Top of RECORDS FOR THIS TASK
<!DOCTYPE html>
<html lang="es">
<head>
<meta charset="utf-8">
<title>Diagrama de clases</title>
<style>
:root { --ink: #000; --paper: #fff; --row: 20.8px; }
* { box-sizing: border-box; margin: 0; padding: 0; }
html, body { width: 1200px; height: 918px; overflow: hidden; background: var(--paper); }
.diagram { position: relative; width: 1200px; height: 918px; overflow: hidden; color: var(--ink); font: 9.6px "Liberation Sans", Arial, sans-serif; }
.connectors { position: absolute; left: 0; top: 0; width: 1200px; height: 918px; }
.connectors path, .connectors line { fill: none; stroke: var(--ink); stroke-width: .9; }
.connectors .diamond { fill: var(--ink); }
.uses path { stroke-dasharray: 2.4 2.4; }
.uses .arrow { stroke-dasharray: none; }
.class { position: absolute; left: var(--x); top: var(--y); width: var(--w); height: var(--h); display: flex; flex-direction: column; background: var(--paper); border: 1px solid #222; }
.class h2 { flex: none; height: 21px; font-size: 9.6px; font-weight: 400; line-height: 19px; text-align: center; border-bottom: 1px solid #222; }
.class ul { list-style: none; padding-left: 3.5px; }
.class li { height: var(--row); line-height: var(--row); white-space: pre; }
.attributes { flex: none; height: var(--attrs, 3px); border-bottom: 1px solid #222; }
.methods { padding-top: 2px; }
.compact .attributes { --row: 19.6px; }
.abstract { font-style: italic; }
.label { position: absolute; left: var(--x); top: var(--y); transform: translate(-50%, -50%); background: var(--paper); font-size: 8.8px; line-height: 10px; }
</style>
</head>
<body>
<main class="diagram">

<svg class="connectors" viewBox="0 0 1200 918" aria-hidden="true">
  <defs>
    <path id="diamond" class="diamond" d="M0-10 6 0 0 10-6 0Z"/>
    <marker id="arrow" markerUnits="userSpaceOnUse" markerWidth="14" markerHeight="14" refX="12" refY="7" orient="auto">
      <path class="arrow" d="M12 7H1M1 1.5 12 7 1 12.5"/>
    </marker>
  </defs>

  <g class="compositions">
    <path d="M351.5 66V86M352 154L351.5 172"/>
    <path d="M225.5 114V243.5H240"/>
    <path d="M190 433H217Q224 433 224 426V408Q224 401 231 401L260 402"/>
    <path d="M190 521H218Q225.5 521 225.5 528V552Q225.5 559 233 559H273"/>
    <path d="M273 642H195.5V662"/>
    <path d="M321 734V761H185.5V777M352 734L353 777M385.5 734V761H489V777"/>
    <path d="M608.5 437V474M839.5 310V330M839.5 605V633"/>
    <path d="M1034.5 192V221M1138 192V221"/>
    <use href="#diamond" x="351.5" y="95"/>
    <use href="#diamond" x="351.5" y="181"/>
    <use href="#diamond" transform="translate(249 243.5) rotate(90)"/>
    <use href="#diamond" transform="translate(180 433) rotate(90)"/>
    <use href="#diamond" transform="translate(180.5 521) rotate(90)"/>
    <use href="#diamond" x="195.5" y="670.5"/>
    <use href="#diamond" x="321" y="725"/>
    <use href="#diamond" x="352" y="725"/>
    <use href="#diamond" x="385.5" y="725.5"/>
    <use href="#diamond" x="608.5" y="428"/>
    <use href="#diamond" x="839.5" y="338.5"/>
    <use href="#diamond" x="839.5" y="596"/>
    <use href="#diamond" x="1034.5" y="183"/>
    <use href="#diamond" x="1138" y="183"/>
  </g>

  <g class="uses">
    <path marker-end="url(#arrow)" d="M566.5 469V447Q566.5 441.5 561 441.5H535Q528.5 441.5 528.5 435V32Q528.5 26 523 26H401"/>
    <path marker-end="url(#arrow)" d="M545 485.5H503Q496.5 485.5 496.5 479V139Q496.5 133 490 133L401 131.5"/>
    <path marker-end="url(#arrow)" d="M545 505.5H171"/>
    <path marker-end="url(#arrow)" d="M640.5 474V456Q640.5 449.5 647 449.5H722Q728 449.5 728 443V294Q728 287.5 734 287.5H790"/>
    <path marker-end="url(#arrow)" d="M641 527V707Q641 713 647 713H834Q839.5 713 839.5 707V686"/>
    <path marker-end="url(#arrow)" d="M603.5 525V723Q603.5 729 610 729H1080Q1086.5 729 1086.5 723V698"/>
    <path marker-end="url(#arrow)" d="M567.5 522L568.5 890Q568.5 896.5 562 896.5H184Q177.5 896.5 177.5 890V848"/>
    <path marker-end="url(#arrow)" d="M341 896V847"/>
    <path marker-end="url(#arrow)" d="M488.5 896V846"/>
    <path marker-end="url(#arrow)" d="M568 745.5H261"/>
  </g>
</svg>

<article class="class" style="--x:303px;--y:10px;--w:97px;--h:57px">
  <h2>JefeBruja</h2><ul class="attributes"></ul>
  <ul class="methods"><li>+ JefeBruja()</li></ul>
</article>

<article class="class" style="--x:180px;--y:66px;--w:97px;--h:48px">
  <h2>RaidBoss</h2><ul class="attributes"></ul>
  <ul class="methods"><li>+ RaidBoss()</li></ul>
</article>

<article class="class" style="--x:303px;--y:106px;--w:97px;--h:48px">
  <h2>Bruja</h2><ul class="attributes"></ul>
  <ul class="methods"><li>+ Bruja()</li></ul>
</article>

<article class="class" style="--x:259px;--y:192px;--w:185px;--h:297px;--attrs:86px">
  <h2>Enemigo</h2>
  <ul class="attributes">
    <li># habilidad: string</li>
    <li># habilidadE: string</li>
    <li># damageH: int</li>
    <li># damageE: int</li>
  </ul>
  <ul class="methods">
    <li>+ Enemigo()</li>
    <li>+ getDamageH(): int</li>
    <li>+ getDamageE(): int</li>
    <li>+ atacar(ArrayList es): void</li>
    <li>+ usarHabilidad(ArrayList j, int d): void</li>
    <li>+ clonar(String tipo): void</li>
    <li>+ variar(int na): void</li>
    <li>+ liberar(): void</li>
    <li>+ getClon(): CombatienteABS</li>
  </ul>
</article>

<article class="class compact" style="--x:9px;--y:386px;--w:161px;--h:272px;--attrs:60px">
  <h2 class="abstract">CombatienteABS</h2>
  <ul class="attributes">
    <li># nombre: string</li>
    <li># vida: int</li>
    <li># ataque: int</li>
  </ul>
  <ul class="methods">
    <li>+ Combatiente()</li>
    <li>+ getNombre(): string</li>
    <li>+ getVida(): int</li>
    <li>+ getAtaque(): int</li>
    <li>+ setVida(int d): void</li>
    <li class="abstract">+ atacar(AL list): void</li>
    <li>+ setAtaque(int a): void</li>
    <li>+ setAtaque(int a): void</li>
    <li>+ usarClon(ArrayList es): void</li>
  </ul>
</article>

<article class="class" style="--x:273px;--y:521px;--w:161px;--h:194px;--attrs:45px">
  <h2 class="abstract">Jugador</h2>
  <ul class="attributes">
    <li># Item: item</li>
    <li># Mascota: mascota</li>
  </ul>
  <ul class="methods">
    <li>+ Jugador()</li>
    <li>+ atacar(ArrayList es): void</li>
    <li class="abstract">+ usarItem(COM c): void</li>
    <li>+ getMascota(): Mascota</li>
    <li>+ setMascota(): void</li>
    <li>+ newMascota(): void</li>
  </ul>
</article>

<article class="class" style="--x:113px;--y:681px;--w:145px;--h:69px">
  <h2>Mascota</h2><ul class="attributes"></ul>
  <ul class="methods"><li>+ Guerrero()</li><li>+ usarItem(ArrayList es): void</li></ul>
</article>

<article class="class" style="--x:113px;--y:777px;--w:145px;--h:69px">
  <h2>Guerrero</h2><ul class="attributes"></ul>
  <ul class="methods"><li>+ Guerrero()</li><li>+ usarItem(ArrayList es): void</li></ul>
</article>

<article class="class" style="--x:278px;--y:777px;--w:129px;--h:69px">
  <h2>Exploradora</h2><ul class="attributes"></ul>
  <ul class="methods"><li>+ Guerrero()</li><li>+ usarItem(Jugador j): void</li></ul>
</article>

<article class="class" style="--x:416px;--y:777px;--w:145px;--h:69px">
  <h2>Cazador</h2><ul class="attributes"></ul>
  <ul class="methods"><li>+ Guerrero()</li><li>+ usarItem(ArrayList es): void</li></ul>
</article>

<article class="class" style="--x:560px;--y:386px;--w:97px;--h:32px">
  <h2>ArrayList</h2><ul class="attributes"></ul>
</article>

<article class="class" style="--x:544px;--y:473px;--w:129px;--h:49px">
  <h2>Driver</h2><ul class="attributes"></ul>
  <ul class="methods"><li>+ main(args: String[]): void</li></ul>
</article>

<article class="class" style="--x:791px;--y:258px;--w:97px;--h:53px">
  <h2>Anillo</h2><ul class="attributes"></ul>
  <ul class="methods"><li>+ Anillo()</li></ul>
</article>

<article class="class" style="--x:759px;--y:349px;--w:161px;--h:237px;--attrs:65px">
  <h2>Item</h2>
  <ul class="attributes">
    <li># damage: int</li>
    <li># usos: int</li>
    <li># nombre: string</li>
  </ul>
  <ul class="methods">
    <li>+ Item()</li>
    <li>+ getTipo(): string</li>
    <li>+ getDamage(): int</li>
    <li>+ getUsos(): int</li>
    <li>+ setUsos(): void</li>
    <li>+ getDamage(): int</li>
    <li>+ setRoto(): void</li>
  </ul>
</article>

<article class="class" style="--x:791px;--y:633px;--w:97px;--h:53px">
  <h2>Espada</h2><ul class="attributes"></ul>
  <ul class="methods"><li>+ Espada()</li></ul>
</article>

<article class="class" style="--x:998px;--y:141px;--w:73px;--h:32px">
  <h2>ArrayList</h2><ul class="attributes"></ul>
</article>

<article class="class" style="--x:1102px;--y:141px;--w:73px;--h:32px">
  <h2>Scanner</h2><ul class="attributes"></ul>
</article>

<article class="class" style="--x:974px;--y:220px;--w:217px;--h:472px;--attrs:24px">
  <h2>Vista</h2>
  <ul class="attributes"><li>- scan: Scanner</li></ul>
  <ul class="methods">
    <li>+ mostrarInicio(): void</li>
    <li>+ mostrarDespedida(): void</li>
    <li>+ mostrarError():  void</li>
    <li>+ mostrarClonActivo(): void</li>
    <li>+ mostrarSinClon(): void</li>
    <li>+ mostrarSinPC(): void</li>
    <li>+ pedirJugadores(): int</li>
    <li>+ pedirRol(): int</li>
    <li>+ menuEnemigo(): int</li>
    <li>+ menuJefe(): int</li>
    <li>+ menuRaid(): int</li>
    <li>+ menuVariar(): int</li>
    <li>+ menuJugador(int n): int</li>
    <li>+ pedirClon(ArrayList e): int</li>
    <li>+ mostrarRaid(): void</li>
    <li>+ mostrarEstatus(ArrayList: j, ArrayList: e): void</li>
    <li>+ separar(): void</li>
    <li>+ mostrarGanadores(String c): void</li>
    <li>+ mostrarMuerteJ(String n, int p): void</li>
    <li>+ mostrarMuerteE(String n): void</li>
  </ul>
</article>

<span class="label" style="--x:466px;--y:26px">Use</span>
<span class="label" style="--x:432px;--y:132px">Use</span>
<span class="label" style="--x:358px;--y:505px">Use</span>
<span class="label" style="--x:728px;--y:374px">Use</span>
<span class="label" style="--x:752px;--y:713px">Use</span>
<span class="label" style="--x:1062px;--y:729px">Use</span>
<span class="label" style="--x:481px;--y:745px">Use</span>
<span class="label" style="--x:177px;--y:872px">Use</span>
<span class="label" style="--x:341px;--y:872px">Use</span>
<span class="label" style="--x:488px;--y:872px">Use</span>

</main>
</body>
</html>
Bottom of RECORDS FOR THIS TASK
## WHAT YOU WILL DO
All lines in the records above with "abstract" need to be found and copied.

## RESULT OF THIS TASK
.abstract { font-style: italic; }
  <h2 class="abstract">CombatienteABS</h2>
    <li class="abstract">+ atacar(AL list): void</li>
  <h2 class="abstract">Jugador</h2>
    <li class="abstract">+ usarItem(COM c): void</li>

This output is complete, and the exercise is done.